In terms of registering for Corporation Tax, it’s easier if you do this at the same time and as part of registering with Companies House. However, if you don’t do this and need to do this separately, you’ll need to register within three months of you starting to trade to avoid a penalty.
All of these registrations can be done via paper form or online.
Setting up a business bank account
To begin trading as a limited company, you’ll need to set up a business bank account. The finances of a limited company are considered separate to the personal finances of a company director in the eyes of HMRC, so you’ll need to have a separate account for your business in goings and outgoings -- this will also make your life a lot easier when it comes to bookkeeping.
You can set up a business account with a bank or building society of your choice. Different brands will also come with different benefits and costs, so it’s best to research the best provider for you. There are a lot of banks that can complete your application in the same day (some even within the hour!), so this should cause no delay to you starting to trade.
Getting advice and support
Now you should be all set to start operating as a limited company. There are other things to consider, such as getting the relevant insurances in place and starting to think about how you’ll be recording your income and expenditure. It will also be worth weighing up whether you could use the assistance of a professional, as although there are additional costs, they will save you time and probably a lot of stress.
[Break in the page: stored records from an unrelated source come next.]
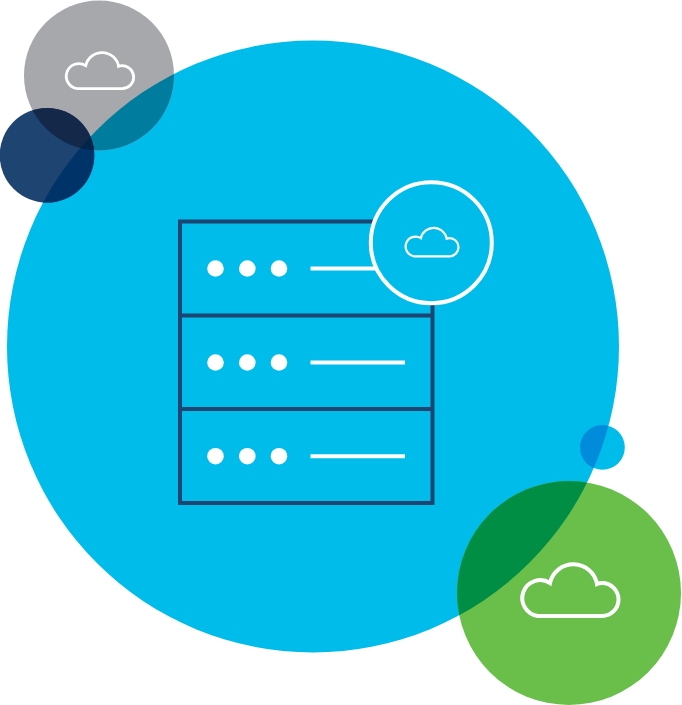
<!DOCTYPE html>
<html lang="en">
<head>
<meta charset="utf-8">
<title>Cloud server illustration</title>
<style>
:root {
  --sky: #00bceb;
  --grey: #a7a8ac;
  --grey-on-sky: #007c9f;
  --navy: #1e4471;
  --navy-on-grey: #14284a;
  --navy-on-sky: #003468;
  --navy-on-both: #00244a;
  --green: #6abf4b;
  --green-on-sky: #008e44;
  --blue-on-sky: #008bdb;
  --white: #fff;
}
html, body { margin: 0; background: var(--white); overflow: hidden; }
.illustration { display: block; width: 682px; height: 705px; }
.sky { fill: var(--sky); }
.grey { fill: var(--grey); }
.grey-on-sky { fill: var(--grey-on-sky); }
.navy { fill: var(--navy); }
.navy-on-grey { fill: var(--navy-on-grey); }
.navy-on-sky { fill: var(--navy-on-sky); }
.navy-on-both { fill: var(--navy-on-both); }
.green { fill: var(--green); }
.green-on-sky { fill: var(--green-on-sky); }
.blue-on-sky { fill: var(--blue-on-sky); }
.rack { fill: none; stroke: var(--navy); stroke-width: 4; }
.lights { fill: var(--white); }
.slot, .cloud { fill: none; stroke: var(--white); stroke-width: 4; }
.cloud path { vector-effect: non-scaling-stroke; }
.badge { fill: var(--sky); stroke: var(--white); stroke-width: 4; }
</style>
</head>
<body>
<svg class="illustration" viewBox="0 0 682 705" role="img" aria-label="Server rack with clouds">
  <defs>
    <circle id="sky-disc" cx="313" cy="346.5" r="306"/>
    <circle id="grey-disc" cx="99" cy="75.5" r="75"/>
    <circle id="navy-disc" cx="47" cy="155.3" r="47.3"/>
    <circle id="green-disc" cx="569" cy="593" r="112"/>
    <circle id="blue-disc" cx="602.4" cy="447.4" r="22.4"/>
    <clipPath id="in-sky"><use href="#sky-disc"/></clipPath>
    <clipPath id="in-grey"><use href="#grey-disc"/></clipPath>
    <path id="cloud" d="M-31 26H33A16.5 16.5 0 0 0 33-7Q30-7 28-6A24 24 0 0 0-19-7A18 18 0 1 0-31 26Z"/>
    <g id="server-face">
      <g class="lights">
        <circle cx="215.5" cy="268.5" r="8.3"/>
        <circle cx="247.3" cy="268.5" r="8.3"/>
        <circle cx="279" cy="268.5" r="8.3"/>
      </g>
      <line class="slot" x1="310.5" y1="268.5" x2="405" y2="268.5"/>
    </g>
  </defs>

  <g id="discs">
    <use class="sky" href="#sky-disc"/>
    <use class="grey" href="#grey-disc"/>
    <use class="grey-on-sky" href="#grey-disc" clip-path="url(#in-sky)"/>
    <use class="navy" href="#navy-disc"/>
    <use class="navy-on-grey" href="#navy-disc" clip-path="url(#in-grey)"/>
    <g clip-path="url(#in-sky)">
      <use class="navy-on-sky" href="#navy-disc"/>
      <use class="navy-on-both" href="#navy-disc" clip-path="url(#in-grey)"/>
    </g>
    <use class="green" href="#green-disc"/>
    <use class="green-on-sky" href="#green-disc" clip-path="url(#in-sky)"/>
    <use class="sky" href="#blue-disc"/>
    <use class="blue-on-sky" href="#blue-disc" clip-path="url(#in-sky)"/>
  </g>

  <g id="server-rack">
    <rect class="rack" x="180" y="221.5" width="252.5" height="281.5"/>
    <path class="rack" d="M180 315.5H432.5M180 409H432.5"/>
    <use href="#server-face"/>
    <use href="#server-face" y="94"/>
    <use href="#server-face" y="187.7"/>
    <circle class="badge" cx="431.3" cy="242.7" r="60.5"/>
  </g>

  <g id="clouds" class="cloud">
    <use href="#cloud" transform="translate(99 70.5) scale(.7)"/>
    <use href="#cloud" transform="translate(431.3 242) scale(.55)"/>
    <use href="#cloud" transform="translate(569 590)"/>
  </g>
</svg>
</body>
</html>
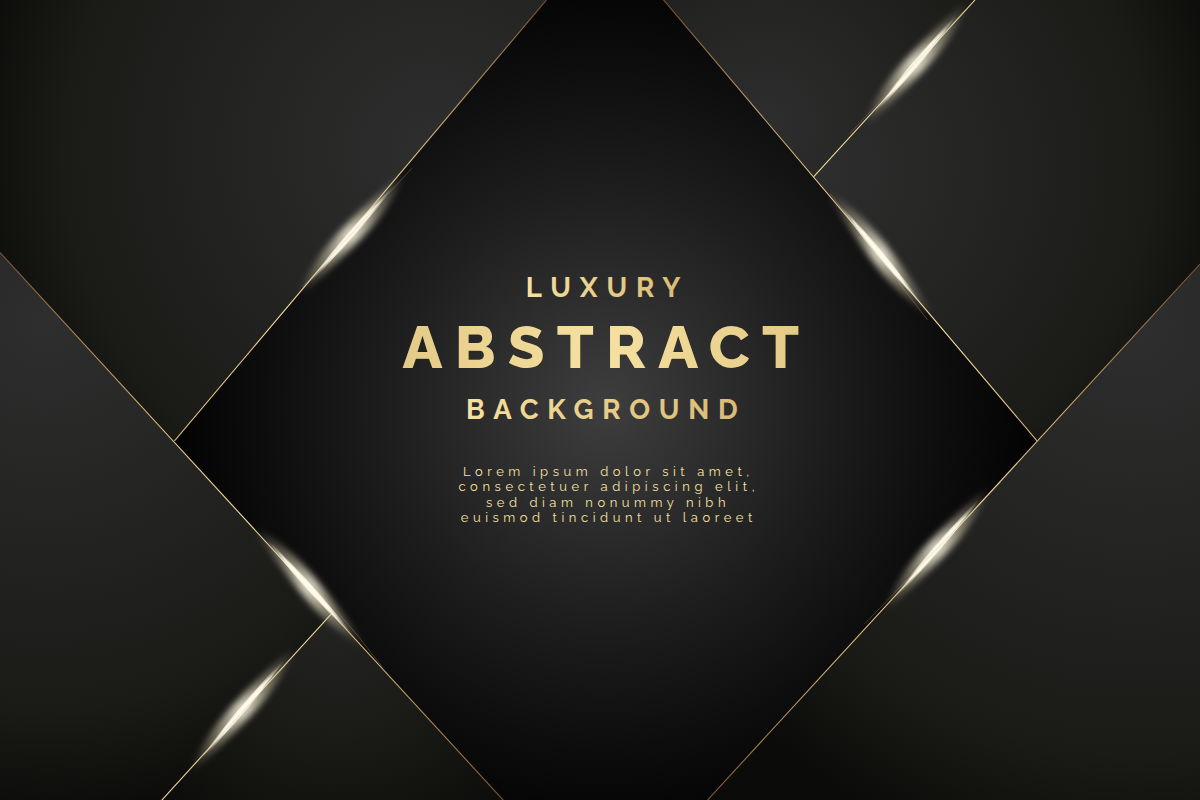
<!DOCTYPE html>
<html lang="en">
<head>
<meta charset="utf-8">
<title>Luxury Abstract Background</title>
<link rel="stylesheet" href="https://fonts.googleapis.com/css2?family=Raleway:wght@400;500;700;800&amp;display=swap">
<style>
  :root {
    --black: #030303;
    --panel-light: #2e2e2e;
    --panel-mid: #242423;
    --panel-low: #1a1a17;
    --panel-dark: #0b0b09;
    --diamond-core: #3e3e3e;
    --gold-light: #f6e1a1;
    --gold: #e4ca86;
    --gold-deep: #d9bb76;
    --bronze: #7d5330;
    --glint: #fff9e6;
    --glow: #d8cfae;
  }
  html, body { margin: 0; height: 100%; overflow: hidden; background: var(--black); }
  .artboard { position: relative; width: 1200px; height: 800px; overflow: hidden; }
  .artboard svg { display: block; width: 1200px; height: 800px; }

  .s-light { stop-color: var(--panel-light); }
  .s-mid { stop-color: var(--panel-mid); }
  .s-low { stop-color: var(--panel-low); }
  .s-dark { stop-color: var(--panel-dark); }
  .s-gold-light { stop-color: var(--gold-light); }
  .s-gold { stop-color: var(--gold); }
  .s-gold-deep { stop-color: var(--gold-deep); }
  .s-bronze { stop-color: var(--bronze); }
  .s-glint { stop-color: var(--glint); }
  .s-glow { stop-color: var(--glow); }

  .trim { fill: none; stroke-width: 1.4; }
  text { font-family: "Raleway", sans-serif; }
  .kicker { font-size: 36px; font-weight: 700; }
  .headline { font-size: 78px; font-weight: 800; }
  .body-copy { font-size: 17px; font-weight: 400; fill: var(--gold-light); }
</style>
</head>
<body>
<main class="artboard">
<svg viewBox="0 0 1568 1045.33" xmlns="http://www.w3.org/2000/svg">
  <defs>
    <radialGradient id="diamond-fill" gradientUnits="userSpaceOnUse" cx="790" cy="530" r="560">
      <stop offset="0" stop-color="#3e3e3e"/>
      <stop offset=".22" stop-color="#303030"/>
      <stop offset=".5" stop-color="#1e1e1e"/>
      <stop offset=".8" stop-color="#0d0d0d"/>
      <stop offset="1" stop-color="#030303"/>
    </radialGradient>

    <linearGradient id="panel-stops">
      <stop class="s-light" offset="0"/>
      <stop class="s-mid" offset=".4"/>
      <stop class="s-low" offset=".78"/>
      <stop class="s-dark" offset="1"/>
    </linearGradient>
    <radialGradient id="fill-top-left" href="#panel-stops" gradientUnits="userSpaceOnUse" cx="565" cy="200" r="620"/>
    <radialGradient id="fill-top-wedge" href="#panel-stops" gradientUnits="userSpaceOnUse" cx="1000" cy="165" r="410"/>
    <radialGradient id="fill-top-right" href="#panel-stops" gradientUnits="userSpaceOnUse" cx="1060" cy="220" r="570"/>
    <radialGradient id="fill-bottom-left" href="#panel-stops" gradientUnits="userSpaceOnUse" cx="60" cy="420" r="650"/>
    <radialGradient id="fill-bottom-right" href="#panel-stops" gradientUnits="userSpaceOnUse" cx="1485" cy="425" r="720"/>
    <radialGradient id="fill-bottom-wedge" gradientUnits="userSpaceOnUse" cx="440" cy="790" r="350">
      <stop class="s-mid" offset="0"/>
      <stop class="s-low" offset=".5"/>
      <stop class="s-dark" offset="1"/>
    </radialGradient>

    <linearGradient id="trim-nw" gradientUnits="userSpaceOnUse" x1="714" y1="0" x2="228" y2="576">
      <stop class="s-bronze" offset="0"/>
      <stop class="s-gold" offset=".4"/>
      <stop class="s-gold-light" offset=".7"/>
      <stop class="s-gold-deep" offset="1"/>
    </linearGradient>
    <linearGradient id="trim-ne" gradientUnits="userSpaceOnUse" x1="867" y1="0" x2="1355" y2="576">
      <stop class="s-bronze" offset="0"/>
      <stop class="s-gold" offset=".4"/>
      <stop class="s-gold-light" offset=".75"/>
      <stop class="s-gold-deep" offset="1"/>
    </linearGradient>
    <linearGradient id="trim-long-stops">
      <stop class="s-bronze" offset="0"/>
      <stop class="s-gold-deep" offset=".3"/>
      <stop class="s-gold-light" offset=".45"/>
      <stop class="s-gold-deep" offset=".74"/>
      <stop class="s-bronze" offset="1"/>
    </linearGradient>
    <linearGradient id="trim-sw" href="#trim-long-stops" gradientUnits="userSpaceOnUse" x1="0" y1="330" x2="658" y2="1046"/>
    <linearGradient id="trim-se" href="#trim-long-stops" gradientUnits="userSpaceOnUse" x1="1568" y1="345" x2="924" y2="1046"/>

    <linearGradient id="kicker-gold">
      <stop class="s-gold-light" offset="0"/>
      <stop class="s-gold" offset=".6"/>
      <stop class="s-gold-deep" offset="1"/>
    </linearGradient>
    <linearGradient id="headline-gold">
      <stop class="s-gold" offset="0"/>
      <stop class="s-gold-light" offset=".5"/>
      <stop class="s-gold" offset="1"/>
    </linearGradient>

    <radialGradient id="glow-fill" gradientUnits="userSpaceOnUse" cx="0" cy="0" r="105">
      <stop class="s-glint" offset="0" stop-opacity=".85"/>
      <stop class="s-glow" offset=".45" stop-opacity=".5"/>
      <stop class="s-glow" offset="1" stop-opacity="0"/>
    </radialGradient>
    <linearGradient id="core-fill" gradientUnits="userSpaceOnUse" x1="-85" y1="0" x2="85" y2="0">
      <stop class="s-glint" offset="0" stop-opacity="0"/>
      <stop class="s-glint" offset=".3" stop-opacity=".9"/>
      <stop class="s-glint" offset=".7" stop-opacity=".9"/>
      <stop class="s-glint" offset="1" stop-opacity="0"/>
    </linearGradient>
    <filter id="soft-wide" x="-20%" y="-100%" width="140%" height="300%"><feGaussianBlur stdDeviation="4"/></filter>
    <filter id="soft-fine" x="-20%" y="-200%" width="140%" height="500%"><feGaussianBlur stdDeviation="1"/></filter>

    <g id="flare">
      <path d="M-115 4 C-65 -12 -25 -15 5 -13 C45 -11 75 -8 115 -4 C65 12 25 15 -5 13 C-45 11 -75 8 -115 4Z" fill="url(#glow-fill)" filter="url(#soft-wide)"/>
      <path d="M-88 2 Q0 -8 88 -2 Q0 8 -88 2Z" fill="url(#core-fill)" filter="url(#soft-fine)"/>
      <path d="M-62 1 Q0 -4 62 -1 Q0 4 -62 1Z" fill="#fffbee" filter="url(#soft-fine)"/>
    </g>
  </defs>

  <g id="panels">
    <rect width="1568" height="1046" fill="#030303"/>
    <path d="M714 0H867L1355 576L924 1046H658L228 576Z" fill="url(#diamond-fill)"/>
    <path d="M0 0H714L228 576L0 330Z" fill="url(#fill-top-left)"/>
    <path d="M867 0H1274L1063 231Z" fill="url(#fill-top-wedge)"/>
    <path d="M1274 0H1568V345L1355 576L1063 231Z" fill="url(#fill-top-right)"/>
    <path d="M0 330L433 802L211 1046H0Z" fill="url(#fill-bottom-left)"/>
    <path d="M433 802L658 1046H211Z" fill="url(#fill-bottom-wedge)"/>
    <path d="M1568 345V1046H924Z" fill="url(#fill-bottom-right)"/>
  </g>

  <g id="gold-trim" class="trim">
    <path d="M714 0L228 576" stroke="url(#trim-nw)"/>
    <path d="M867 0L1355 576" stroke="url(#trim-ne)"/>
    <path d="M0 330L658 1046" stroke="url(#trim-sw)"/>
    <path d="M1568 345L924 1046" stroke="url(#trim-se)"/>
    <path d="M1274 0L1063 231M433 802L211 1046" stroke="#f0dc9c"/>
  </g>

  <g id="flares">
    <use href="#flare" transform="translate(459 306) rotate(-47.5)"/>
    <use href="#flare" transform="translate(1196 84) rotate(-48.5)"/>
    <use href="#flare" transform="translate(1150 332) rotate(51.5)"/>
    <use href="#flare" transform="translate(404 767) rotate(49)"/>
    <use href="#flare" transform="translate(317 927) rotate(-48.5)"/>
    <use href="#flare" transform="translate(1224 717) rotate(-48)"/>
    <path d="M356 712Q440 792 500 872M538 220L395 375M1130 815L1308 630M1110 175L1262 12M225 1030L376 866M1085 253L1212 418" fill="none" stroke="#c7a870" stroke-width=".8" opacity=".5"/>
  </g>

  <g id="title">
    <text class="kicker" x="687" y="388.5" textLength="202" fill="url(#kicker-gold)">LUXURY</text>
    <text class="headline" x="526" y="480.5" textLength="518" fill="url(#headline-gold)">ABSTRACT</text>
    <text class="kicker" x="609" y="547" textLength="355" fill="url(#kicker-gold)">BACKGROUND</text>
  </g>

  <g id="description" class="body-copy">
    <text x="605" y="622" textLength="374">Lorem ipsum dolor sit amet,</text>
    <text x="599" y="642" textLength="387">consectetuer adipiscing elit,</text>
    <text x="635" y="662" textLength="313">sed diam nonummy nibh</text>
    <text x="602" y="682" textLength="381">euismod tincidunt ut laoreet</text>
  </g>
</svg>
</main>
</body>
</html>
An accountant, such as SJD Accountancy, can assist with all the formation requirements (as discussed above), give you tax planning advice, ensure you are complaint with HMRC by filing your accounts; tax returns, payroll submissions and the like, while also being on hand to help you throughout the year.